Who is Azor Ahai then? Is it Dany or Jon? It’s nobody. Like many other religious things in the story, this is just another myth and is only confirmed through interpretation of fans rationalizing and pleading. We never got a straight answer for the Red Comet. Quaithe’s “Perfumed Seneschal” could’ve been a number of persons or things that have already occurred in the books, or is yet to come. These types of things are left up to the audience to decide for themselves which interpretation they like best.

Ramsay Snow does a lot more crappy things before eventually being murdered like Joffrey. Possibly by Theon. Roose gives no F***s.

Petyr Baelish rules the Vale and the Riverlands already before The Winds of Winter even starts. If he marries Sansa then he’s got the North too. Looks like he’s on his own path to conquer the seven kingdoms without ever drawing a sword or raising an army. Get used to the idea of him being King and Warden of everything. In this series sometimes villains win. Especially the one playing the long and silent game.

Bran Stark goes full Vader. Melisandre already called him the champion of the Great Other, and eating Jojen in the weirwood paste is a bit of a character turn. It’ll be a long path there, but the audience will turn against Bran in the inverse way like they grew to like Jaime. Expect more warging into humans and many “the ends justify the means” arguments towards using the wights towards various goals, e.g. Coldhands.

Expect Tyrion to go full Walter White.
Tyrion: I was hoping he would discover his father was really King Aerys II. The Targ blood would let him ride one of Dany’s dragons and be awesome. But the notion of Tyrion flying on a dragon is too fantastical for the setting, and a bit silly. The killer of this theory is Quaithe’s warning not to trust the lion. Sorry Tyrion, keep searching for Tysha, nothing to see here. By the end of the story Tyrion will be totally dark.
                I REALLY hope he doesn’t end up with Penny romantically. The notion that dwarfs are suitable only for other dwarfs is total bull. That’s like telling me that I can only date tall people (I’m 6’3”), which is ludicrous right? He probably kills Penny for a petty reason.

Cersei: too hated by fans to die easily, but too foolish to continue to play the Game. If not executed when Robert Strong/Qyborg loses the trial by combat, she tries one last unwise plot against the Tyrells which leads to her being, exiled, or sent to a the septhood.
                She thinks the Valonqar is Tyrion, but Jaime would be a more emotional choice for her killer.

Benjen Stark comes back in the final chapter, “Hey guys, did I miss anything?”

Samwell Tarlly runs afoul of the Maester conspiracy against magic and dragons. Oldtown misadventures ensue, running from the familiar Faceless Man.
                Due to his analogous characteristics with Samwise Gamgee from The Lord of the Rings, he likely ends up being the only character to have a happy ending, and writes a volume of books called “A Song of Ice and Fire”.

Conclusions: Each main character will have a resolution, though unexpected and likely sad, much like where each character ended in A Storm of Swords.

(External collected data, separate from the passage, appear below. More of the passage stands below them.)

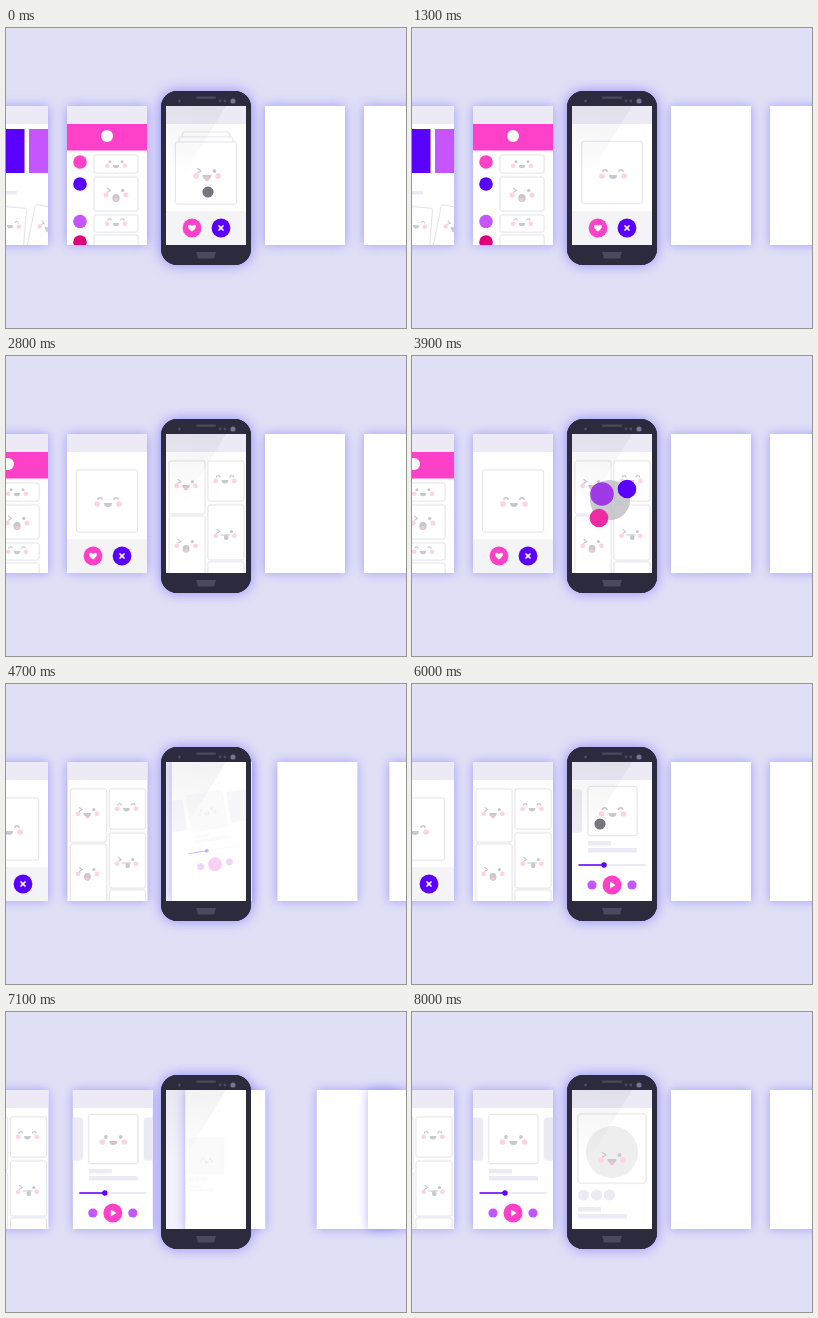
Write an HTML page with a canvas that moves like this. It is 400x300 px and loops after 8.1 s.

```html
<!DOCTYPE html>
<html lang="en">
<head>
<meta charset="utf-8">
<title>App screens</title>
<style>
html, body { margin: 0; width: 100%; height: 100%; overflow: hidden; background: #dfdff6; }
canvas { display: block; width: 100vw; height: 100vh; }
</style>
</head>
<body>
<canvas></canvas>
<script>
const LOOP = 8100, PITCH = 99, W = 80, H = 139, TOP = 78;
const PINK = '#ff40c8', BLUE = '#5a00ff', VIOLET = '#c455ff', RED = '#de0078';
const PALE = '#ecebf5', GREY = '#c9c8d0', DARK = '#2c2b3d', TRIM = '#4a4960';

// Each slide: start time and the delay of every column from left to right
const SLIDES = [
  { start: 1974, delay: [0, 56, 79, 102, 125] },
  { start: 4287, delay: [0, 56, 112, 140, 174] },
  { start: 6743, delay: [0, 56, 104, 161, 44] }
];
const SLIDE_MS = 400;

const canvas = document.querySelector('canvas');
const c = canvas.getContext('2d');
let t = 0;

const clamp = v => Math.max(0, Math.min(1, v));
const inOut = p => p < .5 ? 4 * p ** 3 : 1 - 4 * (1 - p) ** 3;
const part = (a, b) => clamp((t - a) / (b - a));
const ease = (a, b) => inOut(part(a, b));
const easeOut = (a, b) => 1 - (1 - part(a, b)) ** 3;

function group(x, y, draw, scale = 1, turn = 0, alpha = 1) {
  c.save();
  c.translate(x, y);
  c.rotate(turn);
  c.scale(scale, scale);
  c.globalAlpha *= alpha;
  draw();
  c.restore();
}

function disc(x, y, r, color, alpha = 1) {
  if (r <= 0 || alpha <= 0) return;
  c.save();
  c.globalAlpha *= alpha;
  c.fillStyle = color;
  c.beginPath();
  c.arc(x, y, r, 0, 7);
  c.fill();
  c.restore();
}

function rect(x, y, w, h, color, r = 0) {
  c.fillStyle = color;
  c.beginPath();
  c.roundRect(x, y, w, h, r);
  c.fill();
}

function tile(x, y, w, h, fill = '#fff') {
  c.save();
  c.shadowColor = 'rgba(70,65,100,.16)';
  c.shadowBlur = 2;
  rect(x, y, w, h, fill, 2);
  c.restore();
  c.strokeStyle = '#e3e2e8';
  c.lineWidth = .8;
  c.stroke();
}

function line(points, color = GREY, width = 1.3) {
  c.strokeStyle = color;
  c.lineWidth = width;
  c.lineCap = c.lineJoin = 'round';
  c.beginPath();
  points.forEach(([x, y]) => c.lineTo(x, y));
  c.stroke();
}

function halfMoon(x, y, r) {
  c.fillStyle = GREY;
  c.beginPath();
  c.arc(x, y, r, 0, Math.PI);
  c.fill();
}

function eyeArc(x, y) {
  c.strokeStyle = GREY;
  c.lineWidth = 1.4;
  c.beginPath();
  c.arc(x, y, 2.2, Math.PI, 0);
  c.stroke();
}

function face(kind, x, y, scale = 1) {
  group(x, y, () => {
    for (const side of [-1, 1]) {
      disc(side * 11, 1, 2.8, '#ffd3df');
      if (kind === 'happy') eyeArc(side * 8, -3);
      else if (side > 0 || kind === 'open') disc(side * 7.5, -4, 1.9, GREY);
      else line([[-9.5, -6.5], [-6, -4], [-9.5, -2]]);
    }
    if (kind === 'scream') {
      rect(-4, 0, 8, 9, GREY, 4);
      disc(0, 6.5, 2, '#ffc4d2');
    } else if (kind === 'tongue') {
      line([[-5, 0], [5, 0]]);
      rect(-1, 0, 5, 6, GREY, 2);
    } else {
      halfMoon(0, 0, kind === 'wink' ? 4.5 : 4);
      if (kind === 'wink') disc(0, 4, 2.2, '#e6c4d0');
    }
  }, scale);
}

const touch = (x, y, alpha) => disc(x, y, 5.6, '#77767c', alpha);
const header = () => rect(0, 0, W, 18, PALE);

function shop() {
  header();
  rect(0, 23, 56.5, 44, BLUE);
  rect(61, 23, 19, 44, VIOLET);
  rect(20, 85, 29, 3.5, PALE);
  group(40, 121, () => { tile(-17, -20, 34, 46); face('happy', 2, -2, .8); }, 1, .08);
  group(78, 123, () => { tile(-15, -22, 34, 46); face('wink', 2, -2, .8); }, 1, .2);
}

function chat() {
  header();
  rect(0, 18, W, 26.5, PINK);
  disc(40, 30, 6, '#fff');
  [[56, PINK], [78, BLUE], [115.5, VIOLET], [136, RED]].forEach(([y, color]) => disc(13, y, 6.8, color));
  [[49, 18], [71, 34], [109, 17], [129, 20]].forEach(([y, h]) => tile(27, y, 44, h));
  face('open', 49, 59, .8);
  face('scream', 49, 88, .9);
  face('happy', 49, 117, .8);
}

function dating() {
  header();
  const first = ease(130, 600), second = ease(850, 1500);
  const lead = inOut(clamp((t - 2030) / SLIDE_MS));
  for (let i = 2; i >= 0; i--) {
    const gone = [first, second, 0][i];
    const depth = Math.max(0, i - first - second);
    const inset = depth * 3.6;
    if (gone === 1) continue;
    group(40 - gone * 95, 67, () => {
      tile(-30.5 + inset, -31 - depth * 5, 61 - 2 * inset, 62);
      if (depth < 1) {
        const shift = i === 2 ? -66 * lead * (1 - lead) : 0;
        face(['wink', 'open', 'happy'][i], shift + 1, 2);
      }
    }, 1, -gone * .4);
  }
  rect(0, 105, W, 34, '#f4f4f7');
  const pulse = 1 + .15 * Math.sin(Math.PI * part(400, 600)) + .15 * Math.sin(Math.PI * part(1300, 1600));
  disc(26, 122, 9.4, PINK);
  group(26, 122, () => {
    c.fillStyle = '#fff';
    c.beginPath();
    c.moveTo(0, 3.6);
    c.bezierCurveTo(-7, -1, -3, -5.5, 0, -2);
    c.bezierCurveTo(3, -5.5, 7, -1, 0, 3.6);
    c.fill();
  });
  group(55, 122, () => {
    disc(0, 0, 9.4, BLUE);
    line([[-2, -2], [2, 2]], '#fff', 1.7);
    line([[2, -2], [-2, 2]], '#fff', 1.7);
  }, pulse);
  touch(42 - 60 * first, 86, 1 - part(400, 550));
  touch(42 - 60 * second, 86, part(750, 850) * (1 - part(1250, 1400)));
}

function board() {
  [[3, 27, 36, 53], [3, 82, 36, 60], [42, 27, 36, 40], [42, 71, 36, 55], [42, 128, 36, 20]]
    .forEach(box => tile(...box));
  face('wink', 20, 51, .85);
  face('happy', 59, 46, .85);
  face('scream', 20, 111, .85);
  face('tongue', 59, 101, .85);
}

function boardMenu() {
  const close = 1 - ease(4000, 4250);
  const open = ease(3250, 3700) * close;
  touch(38, 66, part(3100, 3200) * (1 - part(3250, 3450)));
  disc(38, 66, 5 + 15 * open, '#b9b9bf', .75 * part(3150, 3300) * close);
  const pick = ease(3600, 3900);
  [[-8, -6, 9.3 + 2.5 * pick, '#9f3ae6'], [17, -11, 9.3, BLUE], [-11, 18, 9.3, '#ee2aa4']]
    .forEach(([x, y, r, color]) => disc(38 + x * open, 66 + y * open, r * open, color));
}

function player() {
  const at = 2 + ease(5400, 5800) - ease(6200, 6650);
  [1, 2, 3].forEach(i => {
    const off = i - at, far = Math.min(1, Math.abs(off));
    group(40.5 + off * 52, 49, () => {
      tile(-24.5, -24.5, 49, 49);
      c.globalAlpha *= far;
      rect(-24.5, -24.5, 49, 49, PALE, 2);
      c.globalAlpha *= 0;
    }, 1 - .15 * far);
    group(40.5 + off * 52, 51, () => face(i === 3 ? 'happy' : 'open', 0, 0), 1, 0, 1 - far);
  });
  rect(16, 79, 23, 4.5, PALE);
  rect(16, 86, 49, 4.5, PALE);
  line([[7, 103], [73, 103]], '#e5e3f0', 1.4);
  line([[7, 103], [32, 103]], BLUE, 1.4);
  disc(32, 103, 2.7, BLUE);
  disc(20, 123, 4.6, VIOLET);
  disc(60, 123, 4.6, VIOLET);
  disc(40, 123, 9.5, PINK);
  c.fillStyle = '#fff';
  c.beginPath();
  [[38, 119.5], [43.5, 123], [38, 126.5]].forEach(([x, y]) => c.lineTo(x, y));
  c.fill();
  touch(60 - 40 * ease(5400, 5750), 62, part(5300, 5400) * (1 - part(5650, 5800)));
  touch(28 + 42 * ease(6200, 6600), 62, part(5850, 5980) * (1 - part(6500, 6650)));
}

function post() {
  tile(6, 24, 68, 69);
  const grow = easeOut(7700, 8020);
  disc(40, 62, 5 + 21 * grow, '#77767c', part(7650, 7720) * (1 - .88 * grow));
  face('wink', 40, 69);
  [11.5, 24.5, 37.5].forEach(x => disc(x, 105, 5.6, PALE));
  rect(6, 117, 23, 4.5, PALE);
  rect(6, 124, 49, 4.5, PALE);
}

// Screens with a start time grow in around a pivot
const SCREENS = [
  { draw: shop }, { draw: chat }, { draw: dating },
  { draw: board, over: boardMenu, start: 2330, pivot: [40, 70], from: .3, turn: 0 },
  { draw: player, start: 4600, pivot: [41, 49], from: .5, turn: -.3 },
  { draw: post, start: 7000, pivot: [41, 73], from: .1, turn: 0 },
  {}, {}, {}
];

function screenX(i) {
  return SLIDES.reduce((x, s, k) => {
    const lag = s.delay[Math.max(0, Math.min(4, i - 1 - k))];
    return x - PITCH * inOut(clamp((t - s.start - lag) / SLIDE_MS));
  }, 160 + PITCH * (i - 2));
}

function drawScreen(s, i) {
  const x = screenX(i);
  if (x < -100 || x > 420) return;
  c.save();
  c.shadowColor = 'rgba(88,70,255,.45)';
  c.shadowBlur = 10 * canvas.width / 400;
  rect(x, TOP, W, H, '#fff');
  c.restore();
  if (!s.draw) return;
  c.save();
  c.beginPath();
  c.rect(x, TOP, W, H);
  c.clip();
  if (s.start === undefined) group(x, TOP, s.draw);
  else {
    const p = easeOut(s.start, s.start + 550), [px, py] = s.pivot;
    group(x, TOP, header, 1, 0, part(s.start + 100, s.start + 450));
    group(Math.min(x, 160) + px, TOP + py, () => {
      c.translate(-px, -py);
      s.draw();
      if (s.over) s.over();
    }, s.from + (1 - s.from) * p, s.turn * (1 - p), part(s.start, s.start + 400));
  }
  c.restore();
}

function phoneBack() {
  c.save();
  c.shadowColor = 'rgba(88,70,255,.55)';
  c.shadowBlur = 13 * canvas.width / 400;
  rect(155, 63, 90, 174, DARK, 16);
  c.restore();
  rect(160, TOP, W, H, '#f3f2fb');
}

function phoneFront() {
  const shine = c.createLinearGradient(190, 78, 175, 150);
  shine.addColorStop(0, 'rgba(120,120,130,.09)');
  shine.addColorStop(1, 'rgba(120,120,130,0)');
  c.fillStyle = shine;
  c.beginPath();
  [[160, 78], [220, 78], [176, 150], [160, 150]].forEach(([x, y]) => c.lineTo(x, y));
  c.fill();
  c.fillStyle = DARK;
  c.beginPath();
  c.roundRect(155, 63, 90, 174, 16);
  c.rect(160, TOP, W, H);
  c.fill('evenodd');
  rect(190, 68.5, 20, 2.2, TRIM, 1);
  disc(173.5, 73, 1.5, TRIM);
  disc(214, 73, 1.4, TRIM);
  disc(219, 73, 1.4, TRIM);
  disc(227, 73, 2.6, '#77768c');
  c.fillStyle = TRIM;
  c.beginPath();
  [[190, 224], [210, 224], [208, 230.5], [192, 230.5]].forEach(([x, y]) => c.lineTo(x, y));
  c.fill();
}

function frame(now) {
  t = now % LOOP;
  const w = Math.round(innerWidth * devicePixelRatio), h = Math.round(innerHeight * devicePixelRatio);
  if (canvas.width !== w || canvas.height !== h) {
    canvas.width = w;
    canvas.height = h;
  }
  c.setTransform(w / 400, 0, 0, h / 300, 0, 0);
  rect(0, 0, 400, 300, '#dfdff6');
  phoneBack();
  SCREENS.forEach(drawScreen);
  phoneFront();
  requestAnimationFrame(frame);
}
requestAnimationFrame(frame);
</script>
</body>
</html>
```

But the overall story won’t be restful. The Seven Kingdoms will always be at war. It’s been that way for thousands of years, three dragons and the audience’s lofty hopes won’t change that. The Others/Wight Walkers will be stopped (hell, they might not even make it past the Wall), but they’ll return again in a few winters.

Valar Morghulis
Before you rage at me: I acknowledge most or all of these things won’t happen. It’s just fun to make predictions because we all love to shout “YES! I KNEW IT! CALLED THAT!” when we’re right. I wrote thi
s in a confident tone to make you, as one of the fans, prepared (or resigned) for the awful and unpredictable resolutions that this story imposes on us and our favorite characters. I want Dany to take the throne as much as the next person, but events like the Red Wedding should remind you of Ramsay Bolton’s words:
If you think this has a happy ending, you haven’t been paying attention.